The argument of public interest which was adduced in the first article of the Mexican expropriation decree was shown to be equally untenable when considered in relation to the fact that the employees in the oilfields owned by foreign interests enjoyed conditions above the normal level prevailing in Mexico. Their wages were, moreover, almost double those paid to workmen in other Mexican industries. It was indeed the workmen themselves who were likely to be the first to suffer as a result of the changed circumstances, and it is significant in this respect that even before the Mexican Government announced their decision to expropriate the companies, official spokesmen were warning the public that it might become necessary in the immediate future to reduce the wages of workmen in the Government service. It seemed clear that the labour issue, on which the companies themselves were consistently prepared to negotiate on a fair and equitable basis, had been made the pretext for a purely confiscatory action. A labour award inherently unjust and beyond the companies' economic capacity to fulfill was made the basis for depriving them of their property altogether, in return for a promise of compensation which appeared quite illusory. The expropriation was thus the culmination of a series of events from which it cannot be separated. Its nature must be judged from the acts which preceded it, including, as I mentioned in my previous speech, the refusal of the Supreme Court to examine the financial ability of the industry to bear the burden of additional liabilities imposed upon it by the labour award of December 18, 1937.

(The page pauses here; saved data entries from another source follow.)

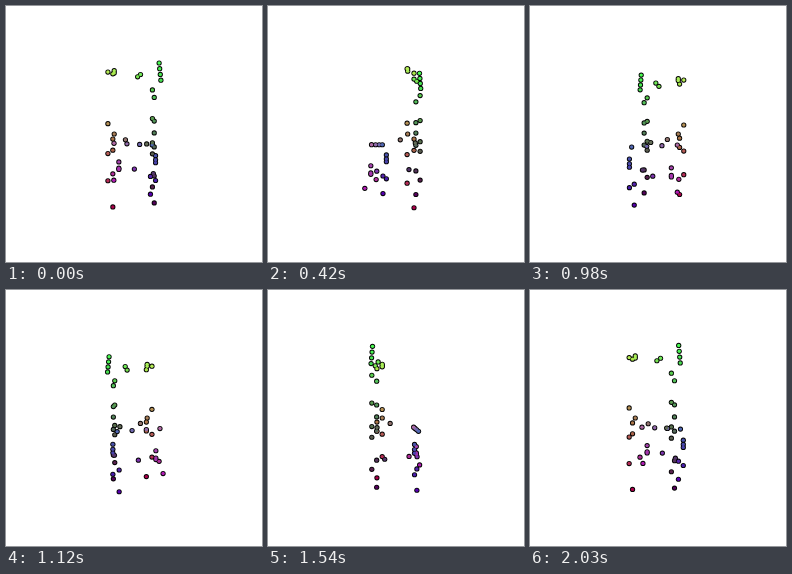
These frames come from a looping animation (256 px wide and 256 px high, 2.1 s). An HTML page with a canvas:

```html
<!DOCTYPE html>
<html>
<head>
<meta charset="utf-8">
<style>
  html, body { margin: 0; width: 100%; height: 100%; overflow: hidden; background: #fff; }
  canvas { display: block; }
</style>
</head>
<body>
<canvas id="stage" width="256" height="256"></canvas>
<script>
const ctx = document.getElementById('stage').getContext('2d');
const LOOP = 2100, STEP = 70;
const CENTER = 128, EYE = 225;
const dots = [];

// x to the right, y down, z towards the viewer; the place in the box sets the colour
function dot(x, y, z) {
  const rgb = [x * 2.3, y * 1.93, z * 2.3].map(v => Math.round(127 - v));
  dots.push({ x, y, z, color: `rgb(${rgb})` });
}

function post(x, z, ...heights) {
  for (const y of heights) dot(x, y, z);
}

function rail(n, from, to) {
  for (let i = 0; i < n; i++) {
    dot(...from.map((v, k) => v + (to[k] - v) * i / (n - 1)));
  }
}

// Front right
rail(4, [23, -65, 19], [24.5, -49, 20]);
post(16.7, 21, -40, -14, 8, 18, 48);
post(18.8, 16, -34, -12, -1, 12, 39, 64);
post(18.6, 8.5, 38);
// Front left
post(-24, 18, -57, -9.5, 18, 43);
post(-19, 23, -54, 4.5, 14.5, 65.5);
post(-18.3, 17, -58.5, -56.5, 0);
// Links across the front
rail(2, [6, -55, 17], [3.3, -52, 20.4]);
rail(2, [-8.3, 5.6, 7], [11.7, 9.2, 17]);
// Back
rail(4, [-21.5, 10, -17], [20, 12, -22.5]);
post(23.4, -19, 23.5, 28, 31.2, 50.4);
post(18, -21, 46.4, 65.8);
post(0.4, -21, 38.3);
post(-16.5, -20, 30.4, 37.2, 38.6);
rail(2, [-22.3, 42, -12], [-22.3, 51, -23.5]);

function project({ x, y, z, color }, angle) {
  const c = Math.cos(angle), s = Math.sin(angle);
  const depth = z * c - x * s;
  const scale = EYE / (EYE - depth);
  return { x: CENTER + scale * (x * c + z * s), y: CENTER + scale * y, depth, color };
}

function disc(x, y, r, color) {
  ctx.fillStyle = color;
  ctx.beginPath();
  ctx.arc(x, y, r, 0, 2 * Math.PI);
  ctx.fill();
}

function draw(now) {
  const t = Math.floor(now % LOOP / STEP) * STEP;
  const angle = t / LOOP * 2 * Math.PI;
  ctx.clearRect(0, 0, 256, 256);
  const view = dots.map(d => project(d, angle)).sort((a, b) => a.depth - b.depth);
  // All rims first, so that touching dots share one outline
  for (const d of view) disc(d.x, d.y, 2.6, '#000');
  for (const d of view) disc(d.x, d.y, 1.7, d.color);
}

const start = performance.now();
function tick() {
  draw(performance.now() - start);
  requestAnimationFrame(tick);
}
tick();
</script>
</body>
</html>
```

It is also pertinent to point out that, at the time when the Mexican Government decided to promulgate the expropriation decree, representatives of the companies were engaged in discussing with officials of the Mexican Government a labour formula, submitted on their own initiative, which would have increased the annual liabilities of the companies to the fullest extent compatible with their capacity to pay out of current earnings. The combined profits of the oil companies, it might be observed in passing, averaged no more than 23,000,000 pesos during the years 1935 to 1937 on a capital investment of thousands of millions of pesos. Lastly, the expropriation decree itself, which interrupted these negotiations when they appeared to be approaching a successful issue, constituted a step far beyond what was necessary if the real object of the Mexican Government had been (as it was stated to be) to promote the national interests or the welfare of the Mexican wage earners.

For all these reasons His Majesty's Government felt fully justified in taking the line that only by a restoration of the properties could justice be done. I can, however, assure your Lordships that although the United States Government have so far elected to concentrate their efforts upon an attempt to secure adequate compensation rather than upon a demand for the restitution of the properties themselves, they have fully understood the different attitude adopted by His Majesty's Government, who much appreciate their sympathetic reception of the explanations of their policy which His Majesty's Ambassador has from time to time imparted to them.

In conclusion I would add that the decision of the Mexican Government to suspend diplomatic relations has introduced a new factor into the situation which obliged His Majesty's Government to consider what course it would be most appropriate to pursue in these circumstances. It is proposed to defer a definite conclusion in the matter until His Majesty's Government have had the opportunity of reviewing the whole situation with Mr. O'Malley, whose arrival in London from Mexico is expected towards the end of this month. I must add that throughout this unhappy affair His Majesty's Government have felt that they must reserve their right to take all possible steps in their power to protect British interests abroad.